A pediatric brain tumor can be a terrifying discovery and one that requires quick treatment.
By understanding important information about pediatric brain tumors, parents can ensure their child receives the care they need and understand why surgery may be recommended to remove the tumor.
Surgery for Pediatric Brain Tumors
Pediatric brain tumors can be treated in many cases, although surgery is often required to ensure the tumor does not cause health concerns.
The following is everything to know about pediatric brain tumors, including whether surgery is the best course of action.
What are pediatric brain tumors?
Pediatric brain tumors are a mass of cells that grow in the brain of a child, and they can either be cancerous or non-cancerous. Pediatric brain tumors carry serious health risk regardless of the type of tumor that exists.
However, children’s brain tumors have a better prognosis than adult tumors.
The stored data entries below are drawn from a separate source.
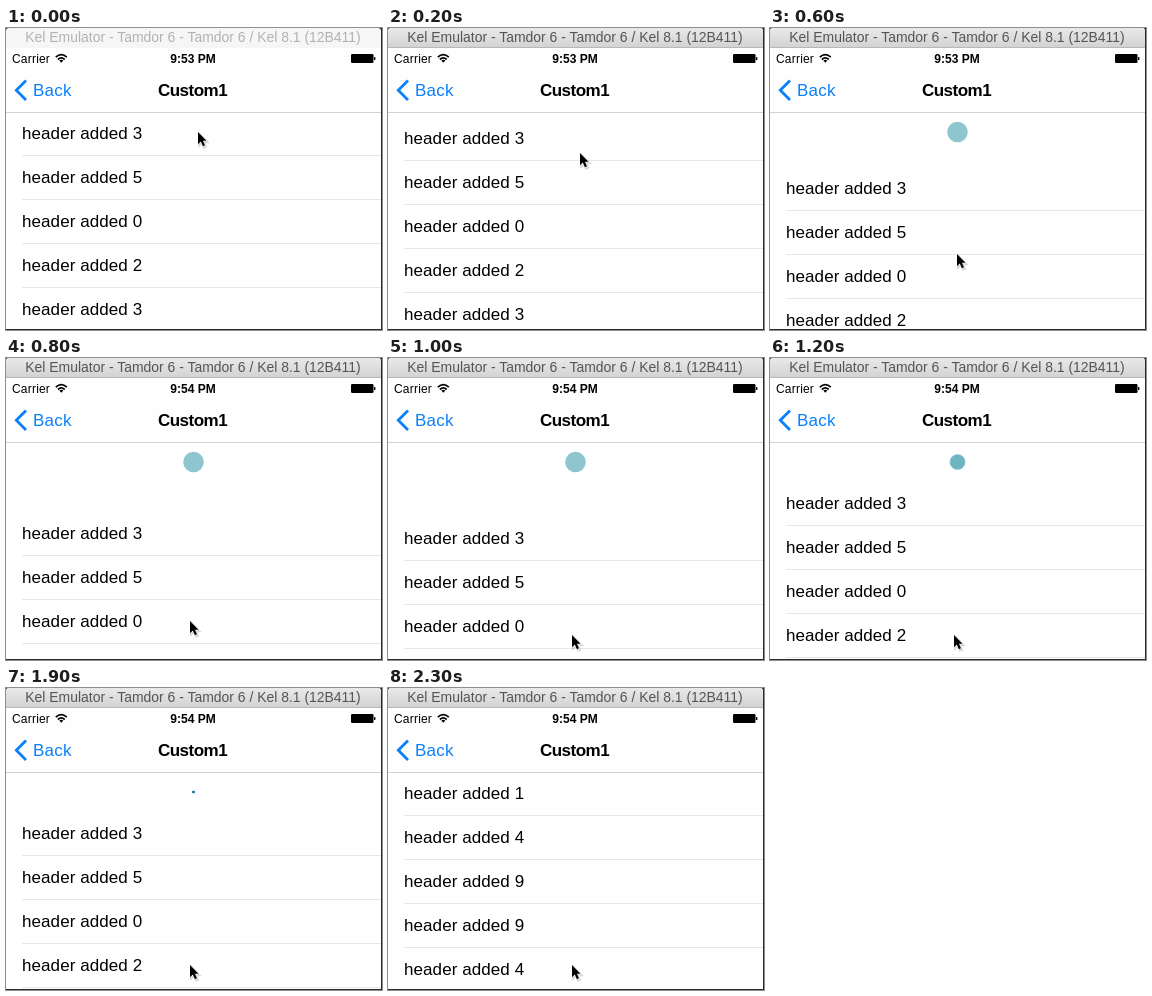
An HTML page that plays this animation: 376 px wide and 302 px high, repeating every 2.4 s.

```html
<!DOCTYPE html>
<html lang="en">
<head>
<meta charset="utf-8">
<title>Pull to refresh</title>
<style>
  html, body { margin: 0; width: 100%; height: 100%; overflow: hidden; background: #2a2a2a; }
  svg { display: block; width: 376px; height: 302px; }
  text { font: 17px "Liberation Sans", Arial, sans-serif; }
  .window-title { font-size: 13.95px; text-anchor: middle; }
  .status { font-size: 12px; }
  .bold { font-weight: bold; text-anchor: middle; }

  /* Everything advances in 100 ms ticks: one tick is 1/24 of the loop. */
  .anim { animation: 2400ms step-end infinite; }
  #list { animation-name: pull; }
  #pointer { animation-name: drag; }
  #dot { animation-name: pulse; transform-origin: 187.5px 104px; }
  .focused { animation-name: focus; }
  .early { animation-name: early; }
  .late { animation-name: late; }
  .before { animation-name: before; }
  .after { animation-name: after; }

  @keyframes pull {
    0% { transform: translateY(0); }
    4.16% { transform: translateY(1px); }
    8.33% { transform: translateY(5px); }
    12.49% { transform: translateY(16px); }
    16.66% { transform: translateY(30px); }
    20.83% { transform: translateY(43px); }
    24.99% { transform: translateY(55px); }
    29.16% { transform: translateY(64px); }
    33.32% { transform: translateY(70px); }
    37.49% { transform: translateY(73px); }
    41.66% { transform: translateY(75px); }
    45.83% { transform: translateY(51px); }
    49.99%, 79.16% { transform: translateY(40px); }
    83.33% { transform: translateY(34px); }
    87.49% { transform: translateY(18px); }
    91.66% { transform: translateY(5px); }
    95.83%, 100% { transform: translateY(0); }
  }
  @keyframes drag {
    0% { transform: translate(192px, 104px); }
    4.16% { transform: translate(192px, 112px); }
    8.33% { transform: translate(192px, 125px); }
    12.49% { transform: translate(192px, 147px); }
    16.66% { transform: translate(192px, 172px); }
    20.83% { transform: translate(190px, 199px); }
    24.99% { transform: translate(187px, 226px); }
    29.16% { transform: translate(185px, 248px); }
    33.32% { transform: translate(184px, 263px); }
    37.49% { transform: translate(184px, 272px); }
    41.66%, 100% { transform: translate(184px, 277px); }
  }
  /* The dot fades as it grows. */
  @keyframes pulse {
    0% { transform: scale(0); opacity: 1; }
    8.33% { transform: scale(.12); opacity: .93; }
    12.49% { transform: scale(.4); opacity: .77; }
    16.66% { transform: scale(.73); opacity: .59; }
    20.83%, 41.66% { transform: scale(1); opacity: .45; }
    45.83% { transform: scale(.9); opacity: .5; }
    49.99% { transform: scale(.75); opacity: .58; }
    54.16% { transform: scale(1); opacity: .45; }
    58.33% { transform: scale(.97); opacity: .46; }
    62.49% { transform: scale(.87); opacity: .51; }
    66.66% { transform: scale(.7); opacity: .6; }
    70.83% { transform: scale(.5); opacity: .72; }
    74.99% { transform: scale(.3); opacity: .83; }
    79.16% { transform: scale(.15); opacity: .92; }
    83.33%, 100% { transform: scale(0); opacity: 1; }
  }
  @keyframes focus { 0% { opacity: 0; } 4.16%, 100% { opacity: 1; } }
  @keyframes early { 0% { opacity: 1; } 29.16%, 100% { opacity: 0; } }
  @keyframes late { 0% { opacity: 0; } 29.16%, 100% { opacity: 1; } }
  @keyframes before { 0% { opacity: 1; } 83.33%, 100% { opacity: 0; } }
  @keyframes after { 0% { opacity: 0; } 83.33%, 100% { opacity: 1; } }
</style>
</head>
<body>
<svg viewBox="0 0 376 302">
  <defs>
    <linearGradient id="chrome" x2="0" y2="1">
      <stop stop-color="#e9e9e9"/>
      <stop offset="1" stop-color="#d2d2d2"/>
    </linearGradient>
    <path id="bar" d="M0 20V3Q0 0 3 0H372Q375 0 375 3V20Z"/>
    <path id="arrow" d="M0 0V12.2L2.8 9.6L4.9 14.2L7 13.3L5 8.8H8.6Z"/>
    <clipPath id="screen"><rect width="375" height="301"/></clipPath>
  </defs>

  <g clip-path="url(#screen)">
    <rect y="20" width="375" height="282" fill="#fff"/>
    <circle id="dot" class="anim" cx="187.5" cy="104" r="10.3" fill="#057e94"/>

    <g id="list" class="anim">
      <rect y="85" width="375" height="220" fill="#fff"/>
      <g id="lines" fill="#e6e6e6"></g>
      <g id="oldRows" class="anim before"></g>
      <g id="newRows" class="anim after"></g>
    </g>

    <rect y="20" width="375" height="64" fill="#fefefe"/>
    <rect y="84" width="375" height="1" fill="#d2d2d2"/>

    <use href="#bar" fill="#f6f6f6"/>
    <text class="window-title" x="187" y="14" fill="#b2b2b2">Kel Emulator - Tamdor 6 - Tamdor 6 / Kel 8.1 (12B411)</text>
    <g class="anim focused">
      <use href="#bar" fill="url(#chrome)"/>
      <rect y="19" width="375" height="1" fill="#b8b8b8"/>
      <text class="window-title" x="187" y="14" fill="#555">Kel Emulator - Tamdor 6 - Tamdor 6 / Kel 8.1 (12B411)</text>
    </g>

    <text class="status" x="6" y="35" letter-spacing=".2">Carrier</text>
    <g fill="none" stroke="#000" stroke-width="1.7">
      <path d="M49.8 29.2Q55.3 24.2 60.8 29.2M51.9 31.5Q55.3 28.4 58.7 31.5"/>
      <path d="M53.3 32.6Q55.3 31 57.3 32.6L55.3 34.8Z" fill="#000" stroke="none"/>
    </g>
    <text class="status bold anim early" x="187" y="35">9:53 PM</text>
    <text class="status bold anim late" x="187" y="35">9:54 PM</text>
    <rect x="345" y="26" width="22.5" height="9" rx="1.2"/>
    <rect x="368" y="29" width="1.4" height="3" rx=".6"/>

    <path d="M20 52.5L10.3 62.3L20 72" fill="none" stroke="#0a80fb" stroke-width="2.8"/>
    <text x="27" y="68" fill="#0a80fb" letter-spacing=".25">Back</text>
    <text class="bold" x="186.5" y="68" letter-spacing="-.5">Custom1</text>

    <g id="pointer" class="anim">
      <use href="#arrow" x="1" y="1.5" fill="none" stroke="#000" stroke-opacity=".15" stroke-width="2"/>
      <use href="#arrow" stroke="#fff" paint-order="stroke"/>
    </g>
  </g>
</svg>
<script>
  const rowHeight = 44;

  function add(parent, tag, attrs, text = "") {
    const el = document.createElementNS("http://www.w3.org/2000/svg", tag);
    for (const key in attrs) el.setAttribute(key, attrs[key]);
    el.textContent = text;
    document.getElementById(parent).append(el);
  }

  function fill(group, numbers) {
    numbers.forEach((n, i) =>
      add(group, "text", { x: 16, y: 111.4 + i * rowHeight, "letter-spacing": .08 }, `header added ${n}`));
  }

  for (let i = 0; i < 5; i++) {
    add("lines", "rect", { x: 16, y: 127 + i * rowHeight, width: 359, height: 1 });
  }
  fill("oldRows", [3, 5, 0, 2, 3]);
  fill("newRows", [1, 4, 9, 9, 4]);
</script>
</body>
</html>
```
Through an accurate diagnosis and a variety of treatment options, children can overcome pediatric brain tumors in many instances.
While most with pediatric brain tumors survive into adulthood, parents should be aware of the long-term risks, such as physical and intellectual challenges that may exist as a result of treatment.
What are the symptoms of pediatric brain tumors?
The symptoms and severity of the symptoms vary depending on the exact location and size of the growth, but the most common symptoms of pediatric brain tumors include the following:
- Chronic headaches
- Problems with balancing
- Nausea and vomiting
- Memory problems
- Sudden mood changes
- Speech difficulties
It is essential to visit the doctor anytime the signs of a tumor exist as the earlier treatment can be administered the greater chance the patient has to overcome the tumor without suffering from long-term effects.
How are pediatric brain tumors diagnosed?
The first step towards diagnosing pediatric brain tumors is to conduct thorough documentation of the symptoms and previous medical history. The doctor is likely to perform a physical examination early in the diagnostic process.
Additionally, a neurological exam, which tests the child’s reflexes and coordination, is conducted to help with diagnosis. The doctor may use various diagnostic tests such as a CT scan, MRI and x-ray of the brain.
After determining whether a tumor is present, the doctor can recommend treatment options and answer any questions the parent or the child may have.
Is surgery necessary for pediatric brain tumors?
Surgery is almost always the first recommended form of treatment with pediatric brain tumors. The brain surgery is performed by a neurosurgeon who specializes in working with children’s brains.
Surgery to remove pediatric brain tumors allows doctors to do two things: remove the tumor so that the symptoms do not continue and determine whether the tumor is cancerous.
Regardless of the status of the tumor, follow up care is most often required. This is especially true if the patient experiences any adverse side effects from the surgical procedure.
Do you need a doctor?
No one wants to hear their child has a pediatric brain tumor. That said, a parent who notices any of the symptoms mentioned above should see a doctor as soon as possible.
If you are concerned about your child, then call our office to schedule an appointment.